The California state budget signed yesterday returns approximately $900,000 to the county courts which will stave off some planned layoffs, keep one courtroom slated for closure open and possibly restore some of the public service hours as long as permanent funding comes in January.
However, the partial restoration of court funding isn’t enough to keep all of the threatened cuts at bay.
“This is a solid first step but it needs to be followed by essential funding,” said Court Executive Officer John Fitton.
The new budget includes $60 million for the state’s trial courts which includes the $900,000 for San Mateo County Superior Court. The funds will restore one courtroom planned for closure, one commissioner and seven staff members and raise the possibility of eventually re-expanding truncated counter and phone hours.
However, Fitton and Presiding Judge Robert Foiles said while grateful for the $60 million it must be viewed in light of $261 million in current cuts and mounting deficits from prior years of unprecedented slashing of funds.
“It’s clear the damage can’t be repaired overnight,” Fitton said.
San Mateo County’s court system has admittedly not been hit as hard as some such as Los Angeles and San Diego where layoffs number in the hundreds but then again those jurisdictions are substantially greater, too. San Mateo County’s court staff has dropped 34 percent from a high of 385 in 2008 to a projected 254 this fall.

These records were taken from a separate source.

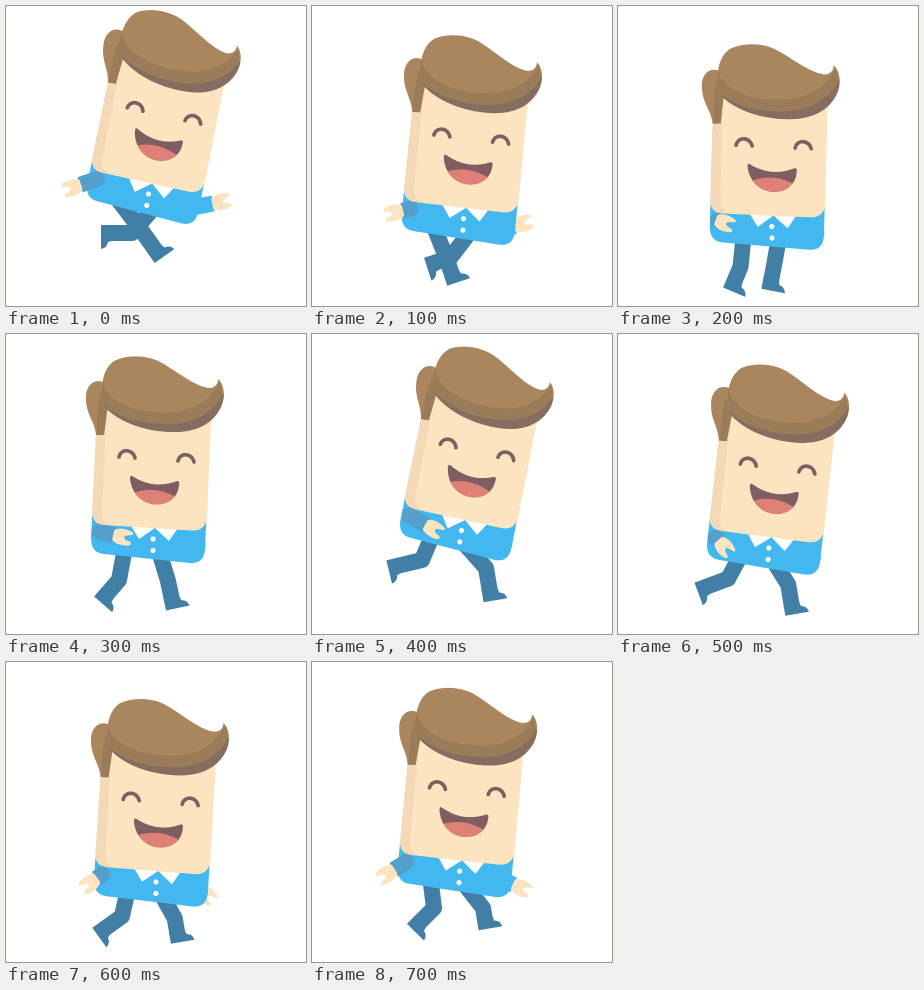
Recreate the animation shown at these times as an HTML page with a canvas. Size 300 by 300 pixels, loop 0.8 s.

```html
<!DOCTYPE html>
<html lang="en">
<head>
<meta charset="utf-8">
<title>Running man</title>
<style>
html, body { margin: 0; height: 100%; overflow: hidden; background: #fff; }
canvas { display: block; width: 100vw; height: 100vh; }
</style>
</head>
<body>
<canvas></canvas>
<script>
const canvas = document.querySelector('canvas');
const ctx = canvas.getContext('2d');
const ratio = Math.max(2, window.devicePixelRatio || 1);
canvas.width = canvas.height = 300 * ratio;

const SKIN = '#fce4c0', SKIN_SHADE = '#f3d9b6', DARK = '#7f5d61', TONGUE = '#de7f78';
const HAIR = '#aa865f', HAIR_SHADE = '#9a7d58', HAIR_DARK = '#866d62';
const SHIRT = '#43b8f0', SLEEVE = '#559fcd', PANTS = '#417fa6';
const FRAME = 100, STEP_FRAMES = 4, LEAN_BACK = 3.4;

// Each step runs from a leap to a push-off and sinks in between.
// Body is x, y, degrees; legs (knee, ankle) and hands are offsets from it.
const steps = [
  {
    leap: { body: [158.5, 106.5, 8.7], legA: [-20.5, 121.5, -8.5, 138.5],
            legB: [-32.5, 120.5, -54.5, 120.5], near: [-92, 75], far: [56.5, 89.5] },
    push: { body: [150.5, 122, 0], legA: [-37.5, 124, -50.5, 139],
            legB: [11.5, 125, 15.5, 144], near: [-34.5, 81], far: [34.5, 83] },
    sink: [3, 19.5],
  },
  {
    leap: { body: [165.5, 115, 8.7], legA: [-55.5, 111, -80.5, 117],
            legB: [8.5, 119, 12.5, 143], near: [-44.5, 80], far: [20, 85] },
    push: { body: [155, 126.5, 2.7], legA: [-33, 119.5, -48, 134.5],
            legB: [16, 119.5, 18, 131.5], near: [-80, 85.5], far: [54, 99.5] },
    sink: [-3, 13.5],
  },
];

function poseAt(frame) {
  const { leap, push, sink } = steps[Math.floor(frame / STEP_FRAMES) % steps.length];
  const t = frame % STEP_FRAMES / (STEP_FRAMES - 1);
  const ease = t * t * (3 - 2 * t);
  const dip = Math.sin(Math.PI * t) / Math.sin(Math.PI / 3);
  const pose = {};
  for (const part in leap) {
    pose[part] = leap[part].map((v, i) => v + (push[part][i] - v) * ease);
  }
  pose.body[0] += sink[0] * dip;
  pose.body[1] += sink[1] * dip;
  pose.body[2] -= LEAN_BACK * dip;
  return pose;
}

function fill(d, color) {
  ctx.fillStyle = color;
  ctx.fill(new Path2D(d));
}

function dot(x, y, r, color) {
  ctx.fillStyle = color;
  ctx.beginPath();
  ctx.arc(x, y, r, 0, 7);
  ctx.fill();
}

function line(points, color, width) {
  ctx.beginPath();
  points.forEach(([x, y]) => ctx.lineTo(x, y));
  ctx.strokeStyle = color;
  ctx.lineWidth = width;
  ctx.lineCap = 'butt';
  ctx.lineJoin = 'round';
  ctx.stroke();
}

function placed(x, y, angle, draw) {
  ctx.save();
  ctx.translate(x, y);
  ctx.rotate(angle);
  draw();
  ctx.restore();
}

const clipped = (d, draw) => {
  ctx.save();
  ctx.clip(new Path2D(d));
  draw();
  ctx.restore();
};

// The foot stands square to the shin
function leg(hip, [kx, ky, ax, ay]) {
  line([hip, [kx, ky], [ax, ay]], PANTS, 16);
  placed(ax, ay, Math.atan2(ay - ky, ax - kx) - Math.PI / 2, () =>
    fill('M-8-2H8L9 2Q15 3 16 9H-8Z', PANTS));
}

function arm([sx, sy], [hx, hy], color) {
  const angle = Math.atan2(hy - sy, hx - sx);
  const wrist = [hx - 8 * Math.cos(angle), hy - 8 * Math.sin(angle)];
  dot(sx, sy, 8, color);
  line([[sx, sy], wrist], color, 16);
  placed(hx, hy, angle, () =>
    fill('M-9-5C-5-9 3-9 9-7Q12-5 9-4L3-2Q1 0 4 2L9 3Q12 5 8 7C1 9-5 8-9 5Z', SKIN));
}

function shirt() {
  fill('M92 60L85 204Q85 219 98 220L184 229Q198 230 199 215L206 60Z', SHIRT);
  fill('M124 190L133 205L149 194L163 207L172 194Z', '#fff');
  dot(147, 205, 2.6, '#fff');
  dot(147, 216.5, 2.6, '#fff');
}

function face() {
  fill('M92 60L86 178Q86 190 98 191L186 196.5Q200 197 201 182L206 60Z', SKIN_SHADE);
  fill('M101 60L96 178Q96 190 107 191.5L186 196.5Q200 197 201 182L206 60Z', SKIN);
  ctx.strokeStyle = DARK;
  ctx.lineWidth = 3.6;
  ctx.lineCap = 'round';
  ctx.stroke(new Path2D('M113 123C115 114 127 115 129 124M172 127C174 118 186 119 188 128'));
  const mouth = 'M126 142Q148 156 171 147Q174 147 173 151C171 178 128 178 124 145Q124 141 126 142Z';
  fill(mouth, DARK);
  clipped(mouth, () => fill('M120 162Q148 148 175 166V185H120Z', TONGUE));
}

function hair() {
  fill('M99 49C88 43 79 52 80 65C80 80 89 88 90 101H98L102 70Z', HAIR);
  fill('M99 49C92 62 90 80 91 101H98L102 70Z', HAIR_SHADE);
  const shape = 'M98 72C93 50 98 34 108 27C122 20 143 21 156 29C172 38 188 52 203 54' +
    'C209 54 212 50 212 45C218 50 220 62 215 73C206 92 187 98 168 98C140 98 112 88 98 72Z';
  fill(shape, HAIR);
  clipped(shape, () => {
    fill('M96 48C104 74 140 80 168 78C192 76 208 62 214 47L225 100H90Z', HAIR_SHADE);
    fill('M96 70C118 87 142 91 168 90C194 88 212 74 219 56V105H96Z', HAIR_DARK);
  });
}

function draw({ body: [x, y, deg], legA, legB, near, far }) {
  ctx.setTransform(ratio, 0, 0, ratio, 0, 0);
  ctx.fillStyle = '#fff';
  ctx.fillRect(0, 0, 300, 300);
  ctx.translate(x, y);

  const angle = deg * Math.PI / 180;
  const cos = Math.cos(angle), sin = Math.sin(angle);
  const joint = (dx, dy) => [dx * cos - dy * sin, dx * sin + dy * cos];
  const leaning = part => placed(0, 0, angle, () => {
    ctx.translate(-150.5, -122);
    part();
  });

  leg(joint(3, 97), legB);
  leg(joint(-32, 94), legA);
  arm(joint(41, 90), far, SHIRT);
  leaning(shirt);
  arm(joint(-57, 76), near, SLEEVE);
  leaning(face);
  leaning(hair);
}

const start = performance.now();
function tick() {
  draw(poseAt(Math.floor((performance.now() - start) / FRAME)));
  requestAnimationFrame(tick);
}
tick();
</script>
</body>
</html>
```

Even with the extra money from the state budget, the county court will still eliminate four court commissioner positions, of which three are filled, and seven staff members, while closing four courtrooms and suspending nearly all court services in the South San Francisco and San Mateo branches. Two judges will remain at the South San Francisco branch for preliminary hearings and the San Mateo branch will be used for trials as determined by the presiding judge.
Local judges and court officials have been warning of cuts and prepping the public for months, particularly as they absorbed a $2.72 million loss and braced for another $5.4 million in fiscal year 2012-13. Last September, the court issued word of up to six courtrooms closing along with shortened public service hours and possible layoffs. The court also made good on some of those warnings by consolidating traffic courts and moving family law and restraining order matters to the Hall of Justice in Redwood City.
Beginning July 15, the criminal clerk’s office and calendars in the South San Francisco branch will be moved to Redwood City.
While the consolidations are smart fiscally, Foiles and Fitton said they create challenges to residents who must travel farther to attend court or use its services.
“Our very democracy relies on a solid, working justice system and this system is threatened by these unacceptable cuts,” Foiles said in a prepared statement.
Like local reaction, that of California Chief Justice Tani G. Cantil-Sakauye was a mixture of pleasure about the $60 million and concern about the remaining budget shortfalls.
“On the one hand, this is the first time in the last five years that the judicial branch has not suffered additional cuts,” Cantil-Sakauye said in a prepared statement. “On the other hand, we have a long way to go. ... Although the extra [money] for the branch in this year’s budget allows us to start rebuilding ... it absolutely won’t be enough to provide the kind of access to justice the public deserves.”
(650) 344-5200 ext. 102